> [TASK TO CARRY OUT]
Pick out each line of the records that includes the string "title", and copy it.

(Plain-text document sources)
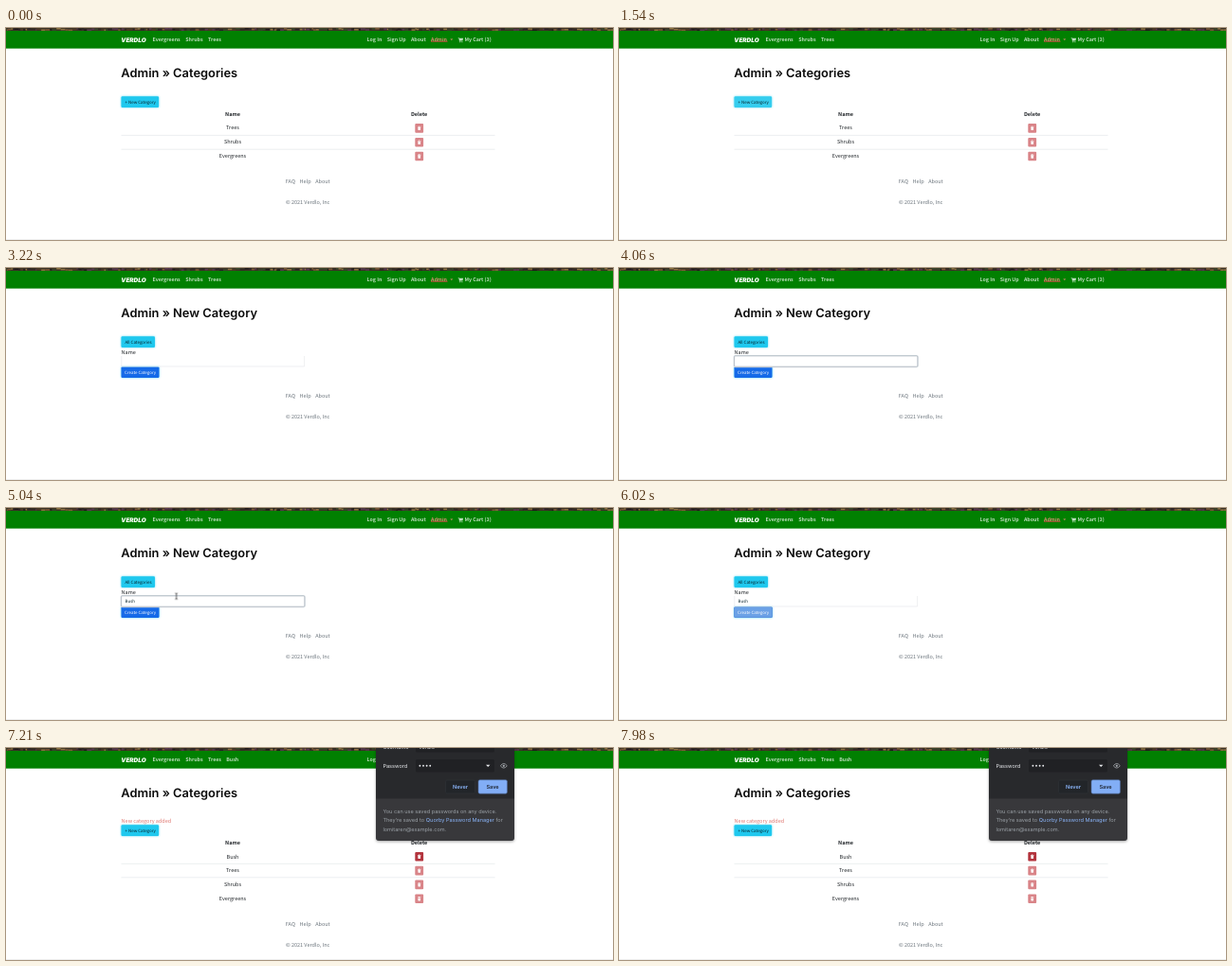
An HTML page for the animation above (8 s loop, 640 px wide and 224 px high).

```html
<!DOCTYPE html>
<html lang="en">
<head>
<meta charset="utf-8">
<title>Admin categories</title>
<style>
  html, body { margin: 0; width: 100%; height: 100%; overflow: hidden; background: #fff; }
  svg { display: block; width: 640px; height: 224px; }
  text { font: 5.5px "Noto Sans CJK JP", "Noto Sans CJK SC", "Noto Sans", sans-serif; fill: #212529; text-rendering: geometricPrecision; white-space: pre; }
  .nav text { font-size: 5.3px; font-weight: 700; fill: #bfdfbf; }
  .nav .brand { font: italic 900 6.4px Inter, sans-serif; fill: #fff; }
  .nav .admin { fill: #d98f74; }
  .title { font: 600 12.9px Inter, sans-serif; fill: #0c0c0c; }
  .btn { font-size: 4.45px; fill: #06222a; }
  .light { fill: #fff; }
  .mid { text-anchor: middle; }
  .head { font-weight: 700; text-anchor: middle; }
  .muted text { fill: #6c757d; }
  .flash { fill: #df766f; }
  .rule { stroke: #dee2e6; stroke-width: .6; }
  .info { fill: #1fc8ee; }
  .glow { filter: drop-shadow(.3px .6px .9px #5fdcf5); }
  .bin { fill: #d98488; }
  .bin.on { fill: #b3343d; }
  .pop text { font: 5.6px Inter, sans-serif; fill: #9aa0a6; }
  .pop .white { fill: #e8eaed; }
  .pop .link { fill: #8ab4f8; }
  .pop .bold { font-weight: 600; }
  .pop .dark { fill: #202733; }

  .list, .form, .added, .hover, .focus, .press, .type, .beam { animation: 8s step-end infinite; }
  .list { animation-name: list; }
  .form { animation-name: form; }
  .added { animation-name: added; }
  .hover { animation-name: hover; }
  .focus { animation-name: focus; }
  .press { animation-name: press; }
  .beam { animation-name: beam, glide; animation-timing-function: step-end, ease-in-out; }
  .b { animation-name: typeB; }
  .u { animation-name: typeU; }
  .s { animation-name: typeS; }
  .h { animation-name: typeH; }
  .pop { animation: pop 8s linear infinite; }

  @keyframes list { 0% { visibility: visible } 20.125%, 100% { visibility: hidden } }
  @keyframes form { 0% { visibility: hidden } 20.125% { visibility: visible } 76.125%, 100% { visibility: hidden } }
  @keyframes added { 0% { visibility: hidden } 76.125%, 100% { visibility: visible } }
  @keyframes hover { 0% { fill: #1fc8ee } 18.375%, 100% { fill: #35cdee } }
  @keyframes focus { 0% { opacity: 0 } 45.5% { opacity: 1 } 70%, 100% { opacity: 0 } }
  @keyframes press { 0% { opacity: 0 } 70%, 100% { opacity: 1 } }
  @keyframes typeB { 0% { fill-opacity: 0 } 54.25%, 100% { fill-opacity: 1 } }
  @keyframes typeU { 0% { fill-opacity: 0 } 55.125%, 100% { fill-opacity: 1 } }
  @keyframes typeS { 0% { fill-opacity: 0 } 56.875%, 100% { fill-opacity: 1 } }
  @keyframes typeH { 0% { fill-opacity: 0 } 59.5%, 100% { fill-opacity: 1 } }
  @keyframes beam { 0% { opacity: 0 } 60.375% { opacity: 1 } 65.625%, 100% { opacity: 0 } }
  @keyframes glide {
    0%, 60.375% { transform: translate(184px, 98px) }
    62.125%, 63.875% { transform: translate(179.6px, 93.2px) }
    65.625%, 100% { transform: translate(168px, 100px) }
  }
  @keyframes pop { 0%, 77% { opacity: 0 } 78.75%, 99.99% { opacity: 1 } 100% { opacity: 0 } }
</style>
</head>
<body>
<svg viewBox="0 0 640 224">
  <defs>
    <path id="can" d="M-1.7-1.7h3.4v.6h-3.4zM-.6-2.2h1.2v.5h-1.2zM-1.4-.8h2.8l-.2 3h-2.4z" fill="#fff"/>
    <g id="foot" class="muted">
      <text x="294.8" y="0">FAQ</text>
      <text x="309.6" y="0">Help</text>
      <text x="326.2" y="0">About</text>
      <text x="318.2" y="21.8" class="mid">© 2021 Verdlo, Inc</text>
    </g>
    <g id="bin"><rect x="431.3" y="-4.8" width="8.8" height="9.6" rx="1"/><use href="#can" x="435.7"/></g>
    <filter id="shade" x="-10%" y="-10%" width="120%" height="125%">
      <feDropShadow dx="0" dy="1" stdDeviation="1.5" flood-opacity=".35"/>
    </filter>
    <linearGradient id="edge" x2="0" y2="1">
      <stop stop-color="#018001"/>
      <stop offset="1" stop-color="#fff"/>
    </linearGradient>
  </defs>

  <rect width="640" height="224" fill="#fff"/>
  <g id="photo"><rect width="640" height="3" fill="#3b3226"/></g>

  <g class="nav">
    <rect y="3" width="640" height="18" fill="#018001"/>
    <rect y="21" width="640" height="1.5" fill="url(#edge)"/>
    <text x="121.3" y="14.6" class="brand">VERDLO</text>
    <text x="154.6" y="14.4">Evergreens</text>
    <text x="189.2" y="14.4">Shrubs</text>
    <text x="212.9" y="14.4">Trees</text>
    <text x="232.2" y="14.4" class="added">Bush</text>
    <text x="380.5" y="14.4">Log In</text>
    <text x="401.7" y="14.4">Sign Up</text>
    <text x="426.9" y="14.4">About</text>
    <rect x="448" y="13.6" width="17.5" height="1.4" fill="#8a5a2c"/>
    <text x="448" y="14.4" class="admin">Admin</text>
    <path d="M468.3 11.4h3l-1.5 1.6z" fill="#d98f74"/>
    <path d="M476.6 10.2h1.1l.2.6h4.2l-.6 2.5h-3l.1.5h2.8v.5h-3.3l-.8-3.6h-.7z" fill="#bfdfbf"/>
    <circle cx="478.7" cy="14.8" r=".55" fill="#bfdfbf"/>
    <circle cx="480.9" cy="14.8" r=".55" fill="#bfdfbf"/>
    <text x="483.4" y="14.4">My Cart (3)</text>
  </g>

  <g class="list">
    <text x="121.3" y="51.6" class="title">Admin » Categories</text>
    <g class="glow"><rect x="121.5" y="72.2" width="39.6" height="11.7" rx="1.2" class="info hover"/></g>
    <text x="125.6" y="79.7" class="btn">+ New Category</text>
    <text x="239" y="93.2" class="head">Name</text>
    <text x="435.6" y="93.2" class="head">Delete</text>
    <path d="M121.5 113.4h394M121.5 128.2h394" class="rule"/>
    <text x="239" y="107.4" class="mid">Trees</text>
    <text x="239" y="122.2" class="mid">Shrubs</text>
    <text x="239" y="137" class="mid">Evergreens</text>
    <use href="#bin" y="105.9" class="bin"/>
    <use href="#bin" y="120.7" class="bin"/>
    <use href="#bin" y="135.5" class="bin"/>
    <use href="#foot" y="164"/>
  </g>

  <g class="form">
    <text x="121.3" y="51.6" class="title">Admin » New Category</text>
    <rect x="121.5" y="72.2" width="35.5" height="11.7" rx="1.2" class="info glow"/>
    <text x="125.4" y="79.7" class="btn">All Categories</text>
    <text x="121.6" y="90.5">Name</text>
    <rect x="121.5" y="104.4" width="40" height="11.5" rx="1.2" fill="#156ae8" class="glow"/>
    <rect x="121.6" y="104.5" width="39.9" height="11.2" rx="1.2" fill="#6ba1e6" stroke="#5f93d8" stroke-width=".6" class="press"/>
    <text x="125.1" y="111.7" class="btn light">Create Category</text>
    <path d="M121.8 93v11h192.8v-11" fill="none" stroke="#e2e4e7" stroke-width=".6"/>
    <g class="focus">
      <rect x="121.4" y="92.7" width="193.6" height="11.8" rx="1.3" fill="#fff" stroke="#d9dfe4" stroke-width="1.6"/>
      <rect x="121.6" y="92.9" width="193.2" height="11.3" rx="1" fill="#fff" stroke="#a3adb6" stroke-width=".7"/>
    </g>
    <text x="125.6" y="100.2" class="btn"><tspan class="type b">B</tspan><tspan class="type u">u</tspan><tspan class="type s">s</tspan><tspan class="type h">h</tspan></text>
    <use href="#foot" y="136.8"/>
    <path class="beam" d="M-1.3-3.2q1.3 0 1.3 .8v4.8q0 .8-1.3 .8M1.3-3.2q-1.3 0-1.3 .8M1.3 3.2q-1.3 0-1.3-.8" fill="none" stroke="#222" stroke-width=".7"/>
  </g>

  <g class="added">
    <text x="121.3" y="51.6" class="title">Admin » Categories</text>
    <text x="121.6" y="78.9" class="flash">New category added</text>
    <rect x="121.5" y="81.3" width="39.6" height="11.7" rx="1.2" class="info glow"/>
    <text x="125.6" y="88.8" class="btn">+ New Category</text>
    <text x="239" y="102.2" class="head">Name</text>
    <text x="435.6" y="102.2" class="head">Delete</text>
    <path d="M121.5 122.3h394M121.5 136.8h394" class="rule"/>
    <text x="239" y="116.5" class="mid">Bush</text>
    <text x="239" y="131.3" class="mid">Trees</text>
    <text x="239" y="146.1" class="mid">Shrubs</text>
    <text x="239" y="160.9" class="mid">Evergreens</text>
    <use href="#bin" y="114.8" class="bin on"/>
    <use href="#bin" y="129.6" class="bin"/>
    <use href="#bin" y="144.4" class="bin"/>
    <use href="#bin" y="159.2" class="bin"/>
    <use href="#foot" y="188.2"/>
  </g>

  <g class="pop">
    <path d="M390 -4h146v99q0 3-3 3h-140q-3 0-3-3z" fill="#37383b" filter="url(#shade)"/>
    <path d="M390 0h146v53.5h-146z" fill="#28292c"/>
    <text x="397.4" y="1.2" class="white">Username</text>
    <rect x="432" y="-8" width="83" height="12.5" rx="1.5" fill="#202124"/>
    <text x="435" y="1.2" class="white">Verdlo</text>
    <text x="397.4" y="20.7" class="white">Password</text>
    <rect x="432" y="12" width="83" height="13.5" rx="1.5" fill="#202124"/>
    <g fill="#e8eaed">
      <circle cx="436.4" cy="18.8" r=".95"/>
      <circle cx="440" cy="18.8" r=".95"/>
      <circle cx="443.6" cy="18.8" r=".95"/>
      <circle cx="447.2" cy="18.8" r=".95"/>
      <path d="M506 17.8h4.4l-2.2 2.3z"/>
    </g>
    <path d="M521.3 18.8q3.5-4.6 7 0q-3.5 4.6-7 0z" fill="none" stroke="#a9adb2" stroke-width=".8"/>
    <circle cx="524.8" cy="18.8" r="1.1" fill="#a9adb2"/>
    <rect x="463.5" y="34" width="31" height="14" rx="1.6" fill="#222529" stroke="#33363a" stroke-width=".5"/>
    <text x="479" y="43" class="link bold mid">Never</text>
    <rect x="498" y="33.7" width="30.4" height="14.5" rx="1.6" fill="#82aef6" stroke="#4d6a9b" stroke-width=".6"/>
    <text x="513" y="43" class="dark bold mid">Save</text>
    <text x="397.4" y="69.4">You can use saved passwords on any device.</text>
    <text x="397.4" y="78.4">They’re saved to <tspan class="link">Quorby Password Manager</tspan> for</text>
    <text x="397.4" y="87.6">lomitaren@example.com.</text>
  </g>

  <rect y="223" width="640" height="1" fill="#eee"/>
</svg>
<script>
  // Mottled foliage along the top edge, from a seeded generator.
  const tones = ['#1f1b1a', '#4d3b24', '#37472a', '#7a5a35', '#2a2326', '#8c7440', '#57394f', '#302a20'];
  let seed = 11;
  const rand = () => (seed = (seed * 16807) % 2147483647) / 2147483647;
  const photo = document.getElementById('photo');
  for (let x = 0; x < 640;) {
    const w = 1 + rand() * 4;
    const leaf = document.createElementNS('http://www.w3.org/2000/svg', 'rect');
    const attrs = { x, y: rand() * 1.5, width: w, height: 1.5, fill: tones[Math.floor(rand() * tones.length)] };
    for (const k in attrs) leaf.setAttribute(k, attrs[k]);
    photo.append(leaf);
    x += w;
  }
</script>
</body>
</html>
```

> [RESPONSE TO THE EXERCISE]
<title>Admin categories</title>
  .title { font: 600 12.9px Inter, sans-serif; fill: #0c0c0c; }
    <text x="121.3" y="51.6" class="title">Admin » Categories</text>
    <text x="121.3" y="51.6" class="title">Admin » New Category</text>
    <text x="121.3" y="51.6" class="title">Admin » Categories</text>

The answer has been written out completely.